Abraham Roentgen was born in 1711 in Mühlheim, today part of Cologne in Germany. After learning cabinetmaking in his father's shop and working at various jobs in Holland, he settled in London in 1731. He was soon employed by English cabinetmakers who admired his interesting use of inlay, inventive mechanical fittings, and the hidden drawers he used in his furniture.
In 1737 Roentgen became a member of the newly formed Moravian Church, a Protestant sect; he decided to give up his career as a cabinetmaker and emigrate to North America as a missionary. Unfortunately, he was shipwrecked off the Irish coast. After working temporarily in Galway, he returned to his native Germany. There Roentgen established a furniture workshop near the small Moravian congregation of Neuwied, on the outskirts of Cologne. He soon became known for furniture of outstanding quality created for the various German courts.
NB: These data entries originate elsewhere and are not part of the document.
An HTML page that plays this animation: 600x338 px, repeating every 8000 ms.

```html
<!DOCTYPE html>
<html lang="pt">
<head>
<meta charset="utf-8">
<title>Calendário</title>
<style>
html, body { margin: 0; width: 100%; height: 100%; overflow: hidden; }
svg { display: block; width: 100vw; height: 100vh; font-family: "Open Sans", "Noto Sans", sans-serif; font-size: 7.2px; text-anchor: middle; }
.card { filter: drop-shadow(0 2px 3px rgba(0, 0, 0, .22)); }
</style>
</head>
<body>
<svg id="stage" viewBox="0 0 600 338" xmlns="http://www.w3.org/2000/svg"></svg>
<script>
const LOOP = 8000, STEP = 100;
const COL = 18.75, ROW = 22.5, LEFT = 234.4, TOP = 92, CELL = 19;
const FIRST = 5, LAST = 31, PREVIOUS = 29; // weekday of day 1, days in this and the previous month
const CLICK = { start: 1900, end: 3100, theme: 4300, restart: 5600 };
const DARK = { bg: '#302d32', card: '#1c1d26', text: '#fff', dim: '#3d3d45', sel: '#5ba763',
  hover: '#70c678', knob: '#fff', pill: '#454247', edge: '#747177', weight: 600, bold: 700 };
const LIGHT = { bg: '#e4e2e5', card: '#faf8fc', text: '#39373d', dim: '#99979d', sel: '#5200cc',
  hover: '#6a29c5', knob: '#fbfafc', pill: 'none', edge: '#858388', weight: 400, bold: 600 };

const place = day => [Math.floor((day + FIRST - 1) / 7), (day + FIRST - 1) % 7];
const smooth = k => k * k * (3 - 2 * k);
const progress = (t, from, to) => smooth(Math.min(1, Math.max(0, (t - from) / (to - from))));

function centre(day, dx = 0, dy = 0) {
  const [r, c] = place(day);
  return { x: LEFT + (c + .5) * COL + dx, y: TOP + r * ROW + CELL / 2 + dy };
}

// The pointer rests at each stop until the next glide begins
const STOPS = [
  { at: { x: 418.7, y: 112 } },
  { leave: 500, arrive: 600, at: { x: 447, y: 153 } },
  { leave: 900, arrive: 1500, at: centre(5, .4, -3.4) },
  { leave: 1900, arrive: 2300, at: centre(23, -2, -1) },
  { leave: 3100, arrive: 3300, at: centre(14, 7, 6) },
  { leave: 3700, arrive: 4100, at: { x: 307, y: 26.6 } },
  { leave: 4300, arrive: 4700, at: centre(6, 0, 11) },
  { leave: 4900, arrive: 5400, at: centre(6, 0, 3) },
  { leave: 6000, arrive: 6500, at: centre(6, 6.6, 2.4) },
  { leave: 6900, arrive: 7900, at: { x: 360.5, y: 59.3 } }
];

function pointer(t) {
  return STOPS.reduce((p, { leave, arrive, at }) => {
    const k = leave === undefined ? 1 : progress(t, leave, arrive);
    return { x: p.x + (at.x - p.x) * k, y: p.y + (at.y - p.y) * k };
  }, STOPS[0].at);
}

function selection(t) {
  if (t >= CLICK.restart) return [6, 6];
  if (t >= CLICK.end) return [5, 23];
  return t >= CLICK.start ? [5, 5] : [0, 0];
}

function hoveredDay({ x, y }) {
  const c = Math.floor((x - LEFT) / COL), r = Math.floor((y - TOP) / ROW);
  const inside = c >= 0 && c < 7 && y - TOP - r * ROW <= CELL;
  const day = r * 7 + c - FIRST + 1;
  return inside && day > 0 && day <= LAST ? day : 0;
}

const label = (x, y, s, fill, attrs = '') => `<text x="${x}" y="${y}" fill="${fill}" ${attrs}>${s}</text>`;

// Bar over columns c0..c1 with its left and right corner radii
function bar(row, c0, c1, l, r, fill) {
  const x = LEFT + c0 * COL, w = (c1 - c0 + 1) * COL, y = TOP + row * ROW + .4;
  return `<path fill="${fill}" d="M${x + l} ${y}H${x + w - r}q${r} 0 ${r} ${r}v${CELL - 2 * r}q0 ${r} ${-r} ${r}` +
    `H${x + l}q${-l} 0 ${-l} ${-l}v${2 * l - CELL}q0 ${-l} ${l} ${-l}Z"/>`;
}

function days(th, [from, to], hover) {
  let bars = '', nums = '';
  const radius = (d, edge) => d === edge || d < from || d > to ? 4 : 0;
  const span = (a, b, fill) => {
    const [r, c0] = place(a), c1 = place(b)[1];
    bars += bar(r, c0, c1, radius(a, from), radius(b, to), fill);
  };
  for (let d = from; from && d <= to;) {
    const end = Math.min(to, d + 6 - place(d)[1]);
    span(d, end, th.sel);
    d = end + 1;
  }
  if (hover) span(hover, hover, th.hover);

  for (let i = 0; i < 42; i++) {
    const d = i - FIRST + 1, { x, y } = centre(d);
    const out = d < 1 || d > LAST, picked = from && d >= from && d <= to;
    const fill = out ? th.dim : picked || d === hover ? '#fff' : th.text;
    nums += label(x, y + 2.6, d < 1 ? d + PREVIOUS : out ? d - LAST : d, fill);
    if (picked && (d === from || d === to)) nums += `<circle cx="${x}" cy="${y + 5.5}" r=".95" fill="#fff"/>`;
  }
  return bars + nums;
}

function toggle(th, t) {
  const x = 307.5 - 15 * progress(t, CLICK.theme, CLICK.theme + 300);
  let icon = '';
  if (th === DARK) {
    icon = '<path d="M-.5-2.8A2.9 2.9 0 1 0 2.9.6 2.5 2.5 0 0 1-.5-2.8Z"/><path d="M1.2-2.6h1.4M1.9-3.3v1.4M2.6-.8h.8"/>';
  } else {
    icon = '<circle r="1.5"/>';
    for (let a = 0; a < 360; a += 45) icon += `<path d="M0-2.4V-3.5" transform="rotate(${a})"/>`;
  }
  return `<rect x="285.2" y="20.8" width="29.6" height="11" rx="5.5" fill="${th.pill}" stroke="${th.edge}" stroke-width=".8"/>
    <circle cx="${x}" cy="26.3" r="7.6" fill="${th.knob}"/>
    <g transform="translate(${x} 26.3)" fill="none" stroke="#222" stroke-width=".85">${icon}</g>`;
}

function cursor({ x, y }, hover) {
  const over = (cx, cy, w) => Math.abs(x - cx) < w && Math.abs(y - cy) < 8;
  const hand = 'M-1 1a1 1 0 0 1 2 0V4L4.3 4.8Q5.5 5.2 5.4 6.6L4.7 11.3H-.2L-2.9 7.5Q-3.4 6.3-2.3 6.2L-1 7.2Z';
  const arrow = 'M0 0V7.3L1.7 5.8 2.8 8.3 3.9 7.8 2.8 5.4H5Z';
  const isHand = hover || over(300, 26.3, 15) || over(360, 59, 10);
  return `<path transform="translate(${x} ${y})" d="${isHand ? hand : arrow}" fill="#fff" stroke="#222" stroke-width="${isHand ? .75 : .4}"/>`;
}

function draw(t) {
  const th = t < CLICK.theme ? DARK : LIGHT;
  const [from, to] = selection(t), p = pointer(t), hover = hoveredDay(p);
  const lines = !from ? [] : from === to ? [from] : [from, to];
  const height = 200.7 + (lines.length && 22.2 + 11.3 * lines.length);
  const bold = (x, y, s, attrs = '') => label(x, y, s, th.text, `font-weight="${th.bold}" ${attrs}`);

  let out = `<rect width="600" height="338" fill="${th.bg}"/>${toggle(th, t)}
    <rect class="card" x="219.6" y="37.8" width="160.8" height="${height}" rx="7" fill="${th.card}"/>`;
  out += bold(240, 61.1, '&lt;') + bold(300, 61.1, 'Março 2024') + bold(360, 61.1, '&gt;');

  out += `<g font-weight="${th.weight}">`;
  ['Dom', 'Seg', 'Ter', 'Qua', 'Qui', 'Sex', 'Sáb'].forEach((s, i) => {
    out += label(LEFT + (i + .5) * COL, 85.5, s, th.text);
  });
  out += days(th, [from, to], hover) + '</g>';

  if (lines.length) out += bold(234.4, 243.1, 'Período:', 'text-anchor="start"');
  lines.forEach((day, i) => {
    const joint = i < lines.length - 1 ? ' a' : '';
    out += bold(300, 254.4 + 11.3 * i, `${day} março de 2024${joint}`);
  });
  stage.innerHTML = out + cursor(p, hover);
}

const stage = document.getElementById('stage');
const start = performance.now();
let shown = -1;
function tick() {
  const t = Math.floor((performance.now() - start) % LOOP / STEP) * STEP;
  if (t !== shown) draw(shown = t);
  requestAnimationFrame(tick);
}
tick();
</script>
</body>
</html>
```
Roentgen's son David succeeded him in 1772 as head of the firm, and the two then worked in partnership until Abraham retired in 1784.